Document images with source code:
______
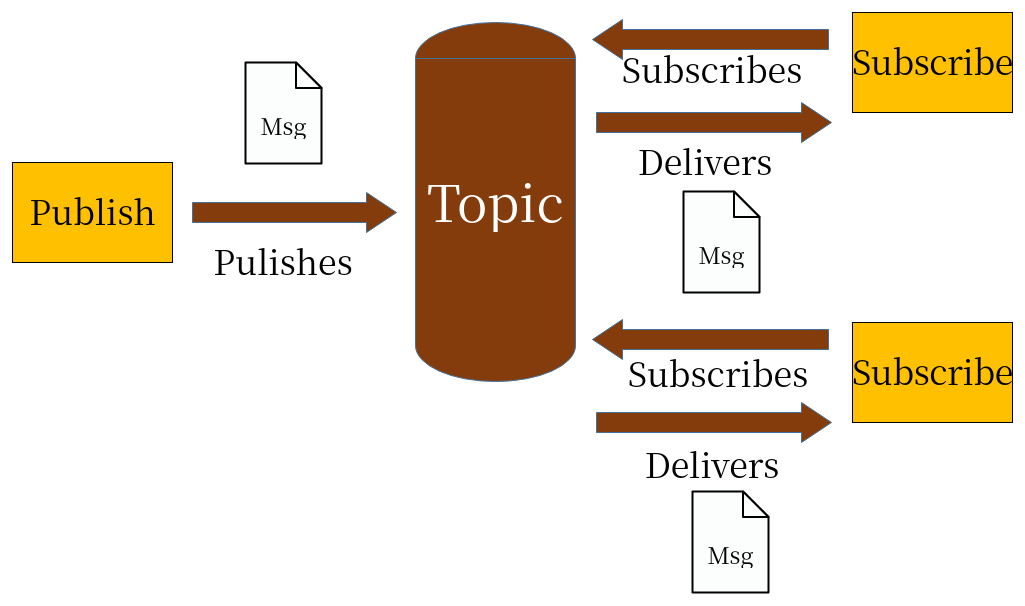
<!DOCTYPE html>
<html lang="en">
<head>
<meta charset="utf-8">
<title>Publish and subscribe topic diagram</title>
<style>
:root {
  --paper: #ffffff;
  --ink: #000000;
  --brown: #843c0c;
  --outline: #41719c;
  --amber: #ffc000;
  --sheet: #fcfefe;
}
* { box-sizing: border-box; margin: 0; padding: 0; }
html, body { width: 1025px; height: 606px; overflow: hidden; background: var(--paper); }
.diagram {
  position: relative;
  width: 1025px;
  height: 606px;
  overflow: hidden;
  color: var(--ink);
  font-family: "Noto Serif CJK JP", "Noto Serif", serif;
  font-size: 34px;
  line-height: 50px;
  white-space: nowrap;
}
.shapes { position: absolute; left: 0; top: 0; }
.arrow, .topic-shape { fill: var(--brown); stroke: var(--outline); stroke-width: 1; }
.sheet { fill: var(--sheet); stroke: var(--ink); stroke-width: 2; stroke-linejoin: round; }
.node, .label, .topic, .msg { position: absolute; }
.node {
  display: flex;
  align-items: center;
  justify-content: center;
  width: 161px;
  height: 101px;
  padding-bottom: 3px;
  background: var(--amber);
  border: 1px solid var(--ink);
}
.publisher { left: 12px; top: 162px; }
.subscriber { left: 852px; letter-spacing: -0.4px; }
.subscriber.first { top: 12px; }
.subscriber.second { top: 322px; }
.label { width: 200px; text-align: center; }
.publishes { left: 183px; top: 236px; }
.subscribes-first { left: 612px; top: 44px; }
.delivers-first { left: 605px; top: 136px; }
.subscribes-second { left: 618px; top: 348px; }
.delivers-second { left: 612px; top: 439px; }
.topic {
  left: 415px;
  top: 165px;
  width: 161px;
  height: 67px;
  overflow: hidden;
  color: var(--paper);
  font-size: 51px;
  line-height: 70px;
  text-align: center;
}
.msg {
  width: 77px;
  height: 28px;
  overflow: hidden;
  font-size: 23px;
  line-height: 30px;
  text-align: center;
}
.msg-published { left: 245px; top: 111px; }
.msg-first { left: 683px; top: 240px; }
.msg-second { left: 692px; top: 540px; }
</style>
</head>
<body>
<main class="diagram">
  <svg class="shapes" width="1025" height="606" viewBox="0 0 1025 606" aria-hidden="true">
    <defs>
      <g id="message-sheet" class="sheet">
        <path d="M0 0H50.5L76 25.5V101H0Z"/>
        <path d="M50.5 0V25.5H76Z"/>
      </g>
      <polygon id="arrow-left" class="arrow" points="0,20 30,0 30,10 236,10 236,30 30,30 30,40"/>
      <polygon id="arrow-right" class="arrow" points="0,10 205,10 205,0 235,20 205,40 205,30 0,30"/>
    </defs>
    <g class="topic-shape">
      <path d="M415.5 58.5A80 36 0 0 1 575.5 58.5V345.5A80 36 0 0 1 415.5 345.5Z"/>
      <path d="M415.5 58.5H575.5"/>
    </g>
    <polygon class="arrow" points="192.5,202.5 366.5,202.5 366.5,192.5 396.5,212.5 366.5,232.5 366.5,222.5 192.5,222.5"/>
    <use href="#arrow-left" x="592.5" y="19.5"/>
    <use href="#arrow-right" x="596.5" y="102.5"/>
    <use href="#arrow-left" x="592.5" y="319.5"/>
    <use href="#arrow-right" x="596.5" y="402.5"/>
    <use href="#message-sheet" x="245.5" y="62.5"/>
    <use href="#message-sheet" x="683.5" y="191.5"/>
    <use href="#message-sheet" x="692.5" y="491.5"/>
  </svg>

  <div class="node publisher">Publish</div>
  <p class="msg msg-published">Msg</p>
  <p class="label publishes">Pulishes</p>

  <p class="topic">Topic</p>

  <p class="label subscribes-first">Subscribes</p>
  <p class="label delivers-first">Delivers</p>
  <p class="msg msg-first">Msg</p>
  <div class="node subscriber first">Subscribe</div>

  <p class="label subscribes-second">Subscribes</p>
  <p class="label delivers-second">Delivers</p>
  <p class="msg msg-second">Msg</p>
  <div class="node subscriber second">Subscribe</div>
</main>
</body>
</html>
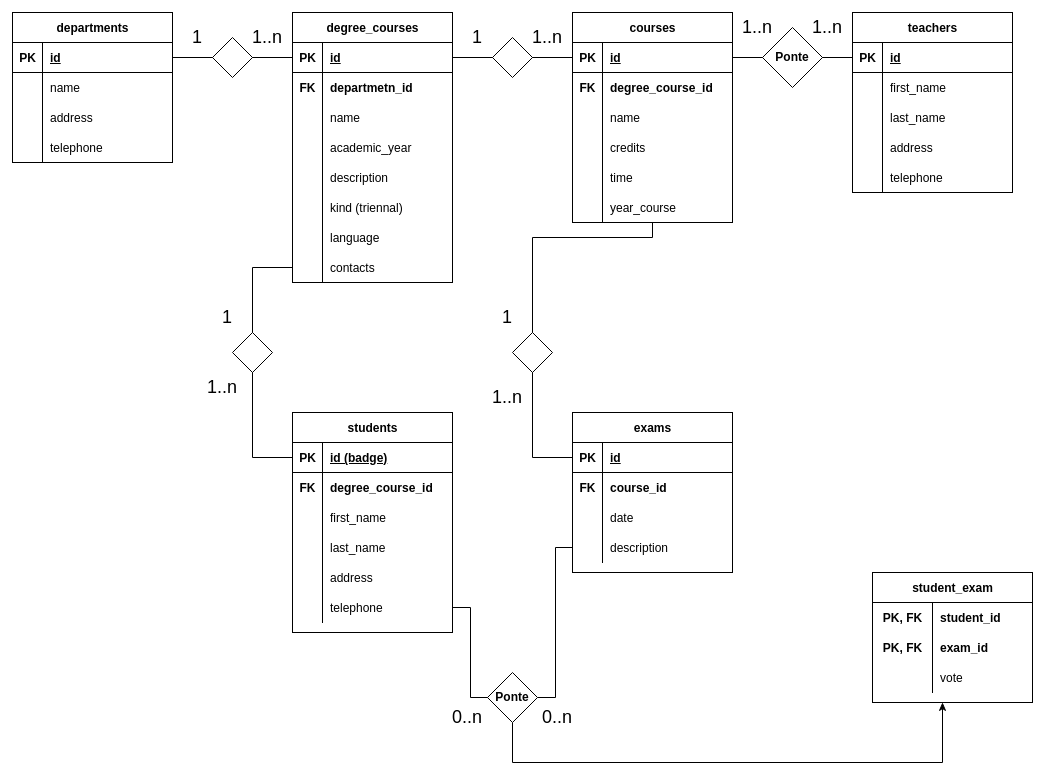
<!DOCTYPE html>
<html lang="en">
<head>
<meta charset="utf-8">
<title>University entity-relationship diagram</title>
<style>
:root { --ink: #000; --paper: #fff; --row: 30px; --key: 30px; }
* { box-sizing: border-box; margin: 0; padding: 0; }
body { width: 1045px; height: 783px; overflow: hidden; background: var(--paper); }
.diagram { position: relative; width: 1045px; height: 783px; overflow: hidden; color: var(--ink); font: 12px/30px "Liberation Sans", Helvetica, Arial, sans-serif; }
.links { position: absolute; inset: 0; fill: none; stroke: var(--ink); stroke-width: 1; }
.links .diamond { fill: var(--paper); }
.links .arrow { fill: var(--ink); }
.entity { position: absolute; left: var(--x); top: var(--y); width: 161px; height: var(--h); border: 1px solid var(--ink); background: var(--paper); }
.entity h2 { height: var(--row); border-bottom: 1px solid var(--ink); font-size: 12px; font-weight: bold; text-align: center; }
.field { display: grid; grid-template-columns: var(--key) 1fr; height: var(--row); white-space: nowrap; }
.key { border-right: 1px solid var(--ink); font-weight: bold; text-align: center; }
.name { padding-left: 7px; }
.primary { border-bottom: 1px solid var(--ink); }
.primary .name { font-weight: bold; text-decoration: underline; }
.foreign .name { font-weight: bold; }
.bridge { --key: 60px; }
.count, .relation { position: absolute; left: var(--x); top: var(--y); width: 60px; height: 20px; margin: -10px 0 0 -30px; line-height: 20px; text-align: center; }
.count { font-size: 18px; }
.relation { font-weight: bold; }
</style>
</head>
<body>
<main class="diagram">
  <svg class="links" width="1045" height="783" viewBox="0 0 1045 783" aria-hidden="true">
    <defs>
      <polygon id="relation" class="diamond" points="0,-20 20,0 0,20 -20,0"/>
    </defs>
    <g transform="translate(.5 .5)">
      <path d="M172 57H292M452 57H572M732 57H852"/>
      <path d="M292 267H252V457H292"/>
      <path d="M652 222V237H532V457H572"/>
      <path d="M452 607H470V697H488M572 547H555V697H537"/>
      <path d="M512 722V762H942V708"/>
      <polygon class="arrow" points="942,703 945,710 942,708 939,710"/>
      <use href="#relation" x="232" y="57"/>
      <use href="#relation" x="512" y="57"/>
      <use href="#relation" x="252" y="352"/>
      <use href="#relation" x="532" y="352"/>
      <polygon class="diamond" points="792,27 822,57 792,87 762,57"/>
      <polygon class="diamond" points="512,672 537,697 512,722 487,697"/>
    </g>
  </svg>

  <section class="entity" style="--x:12px;--y:12px;--h:151px">
    <h2>departments</h2>
    <div class="field primary"><span class="key">PK</span><span class="name">id</span></div>
    <div class="field"><span class="key"></span><span class="name">name</span></div>
    <div class="field"><span class="key"></span><span class="name">address</span></div>
    <div class="field"><span class="key"></span><span class="name">telephone</span></div>
  </section>

  <section class="entity" style="--x:292px;--y:12px;--h:271px">
    <h2>degree_courses</h2>
    <div class="field primary"><span class="key">PK</span><span class="name">id</span></div>
    <div class="field foreign"><span class="key">FK</span><span class="name">departmetn_id</span></div>
    <div class="field"><span class="key"></span><span class="name">name</span></div>
    <div class="field"><span class="key"></span><span class="name">academic_year</span></div>
    <div class="field"><span class="key"></span><span class="name">description</span></div>
    <div class="field"><span class="key"></span><span class="name">kind (triennal)</span></div>
    <div class="field"><span class="key"></span><span class="name">language</span></div>
    <div class="field"><span class="key"></span><span class="name">contacts</span></div>
  </section>

  <section class="entity" style="--x:572px;--y:12px;--h:211px">
    <h2>courses</h2>
    <div class="field primary"><span class="key">PK</span><span class="name">id</span></div>
    <div class="field foreign"><span class="key">FK</span><span class="name">degree_course_id</span></div>
    <div class="field"><span class="key"></span><span class="name">name</span></div>
    <div class="field"><span class="key"></span><span class="name">credits</span></div>
    <div class="field"><span class="key"></span><span class="name">time</span></div>
    <div class="field"><span class="key"></span><span class="name">year_course</span></div>
  </section>

  <section class="entity" style="--x:852px;--y:12px;--h:181px">
    <h2>teachers</h2>
    <div class="field primary"><span class="key">PK</span><span class="name">id</span></div>
    <div class="field"><span class="key"></span><span class="name">first_name</span></div>
    <div class="field"><span class="key"></span><span class="name">last_name</span></div>
    <div class="field"><span class="key"></span><span class="name">address</span></div>
    <div class="field"><span class="key"></span><span class="name">telephone</span></div>
  </section>

  <section class="entity" style="--x:292px;--y:412px;--h:221px">
    <h2>students</h2>
    <div class="field primary"><span class="key">PK</span><span class="name">id (badge)</span></div>
    <div class="field foreign"><span class="key">FK</span><span class="name">degree_course_id</span></div>
    <div class="field"><span class="key"></span><span class="name">first_name</span></div>
    <div class="field"><span class="key"></span><span class="name">last_name</span></div>
    <div class="field"><span class="key"></span><span class="name">address</span></div>
    <div class="field"><span class="key"></span><span class="name">telephone</span></div>
  </section>

  <section class="entity" style="--x:572px;--y:412px;--h:161px">
    <h2>exams</h2>
    <div class="field primary"><span class="key">PK</span><span class="name">id</span></div>
    <div class="field foreign"><span class="key">FK</span><span class="name">course_id</span></div>
    <div class="field"><span class="key"></span><span class="name">date</span></div>
    <div class="field"><span class="key"></span><span class="name">description</span></div>
  </section>

  <section class="entity bridge" style="--x:872px;--y:572px;--h:131px">
    <h2>student_exam</h2>
    <div class="field foreign"><span class="key">PK, FK</span><span class="name">student_id</span></div>
    <div class="field foreign"><span class="key">PK, FK</span><span class="name">exam_id</span></div>
    <div class="field"><span class="key"></span><span class="name">vote</span></div>
  </section>

  <span class="relation" style="--x:792px;--y:57px">Ponte</span>
  <span class="relation" style="--x:512px;--y:697px">Ponte</span>

  <span class="count" style="--x:197px;--y:37px">1</span>
  <span class="count" style="--x:267px;--y:37px">1..n</span>
  <span class="count" style="--x:477px;--y:37px">1</span>
  <span class="count" style="--x:547px;--y:37px">1..n</span>
  <span class="count" style="--x:757px;--y:27px">1..n</span>
  <span class="count" style="--x:827px;--y:27px">1..n</span>
  <span class="count" style="--x:227px;--y:317px">1</span>
  <span class="count" style="--x:222px;--y:387px">1..n</span>
  <span class="count" style="--x:507px;--y:317px">1</span>
  <span class="count" style="--x:507px;--y:397px">1..n</span>
  <span class="count" style="--x:467px;--y:717px">0..n</span>
  <span class="count" style="--x:557px;--y:717px">0..n</span>
</main>
</body>
</html>
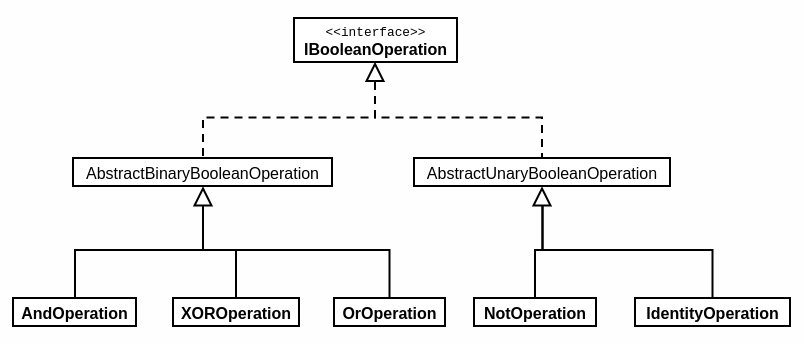
<!DOCTYPE html>
<html lang="en">
<head>
<meta charset="utf-8">
<title>Boolean operation class diagram</title>
<style>
:root { --paper: #fefefe; --ink: #000; --node: #fff; }
* { box-sizing: border-box; }
html, body { margin: 0; overflow: hidden; }
.diagram {
  position: relative; width: 804px; height: 344px; overflow: hidden;
  background: var(--paper); color: var(--ink);
  font: 16px/18px "Liberation Sans", Arial, sans-serif;
}
.connectors { position: absolute; inset: 0; fill: none; stroke: var(--ink); stroke-width: 2; }
.connectors .realization { stroke-dasharray: 8 6; }
.connectors .arrowhead { fill: var(--node); }
.node {
  position: absolute; height: 30px; padding-top: 3px;
  display: flex; flex-direction: column; align-items: center; justify-content: center;
  background: var(--node); border: 2px solid var(--ink); white-space: nowrap;
}
.concrete, .interface { font-weight: 700; }
.interface { left: 293px; top: 17px; width: 165px; height: 46px; padding-top: 2px; }
.stereotype { font: 400 12.8px/17px "Liberation Mono", monospace; }
.binary { left: 72px; top: 157px; width: 261px; }
.unary { left: 413px; top: 157px; width: 258px; }
.concrete { top: 297px; }
.and { left: 12px; width: 125px; }
.xor { left: 172px; width: 128px; }
.or { left: 333px; width: 113px; }
.not { left: 473px; width: 124px; }
.identity { left: 634px; width: 157px; }
</style>
</head>
<body>
<main class="diagram">
  <svg class="connectors" width="804" height="344" viewBox="0 0 804 344" aria-hidden="true">
    <defs>
      <polygon id="arrowhead" class="arrowhead" points="0,0 8.5,17 -8.5,17"/>
    </defs>
    <g class="realization">
      <path d="M375 82V117.5H203V157"/>
      <path d="M375 82V117.5H542V157"/>
    </g>
    <g class="inheritance">
      <path d="M203 205V250H75V298"/>
      <path d="M203 205V250H236V298"/>
      <path d="M203 205V250H389.5V298"/>
      <path d="M542.5 205V250H535V298"/>
      <path d="M542.5 205V250H712.5V298"/>
    </g>
    <use href="#arrowhead" x="375" y="64"/>
    <use href="#arrowhead" x="203" y="188.5"/>
    <use href="#arrowhead" x="542" y="188.5"/>
  </svg>
  <div class="node interface"><span class="stereotype">&lt;&lt;interface&gt;&gt;</span><span>IBooleanOperation</span></div>
  <div class="node binary">AbstractBinaryBooleanOperation</div>
  <div class="node unary">AbstractUnaryBooleanOperation</div>
  <div class="node concrete and">AndOperation</div>
  <div class="node concrete xor">XOROperation</div>
  <div class="node concrete or">OrOperation</div>
  <div class="node concrete not">NotOperation</div>
  <div class="node concrete identity">IdentityOperation</div>
</main>
</body>
</html>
______
Go through the entries. Report every line that contains the word "shapes".

● Written response:
.shapes { position: absolute; left: 0; top: 0; }
  <svg class="shapes" width="1025" height="606" viewBox="0 0 1025 606" aria-hidden="true">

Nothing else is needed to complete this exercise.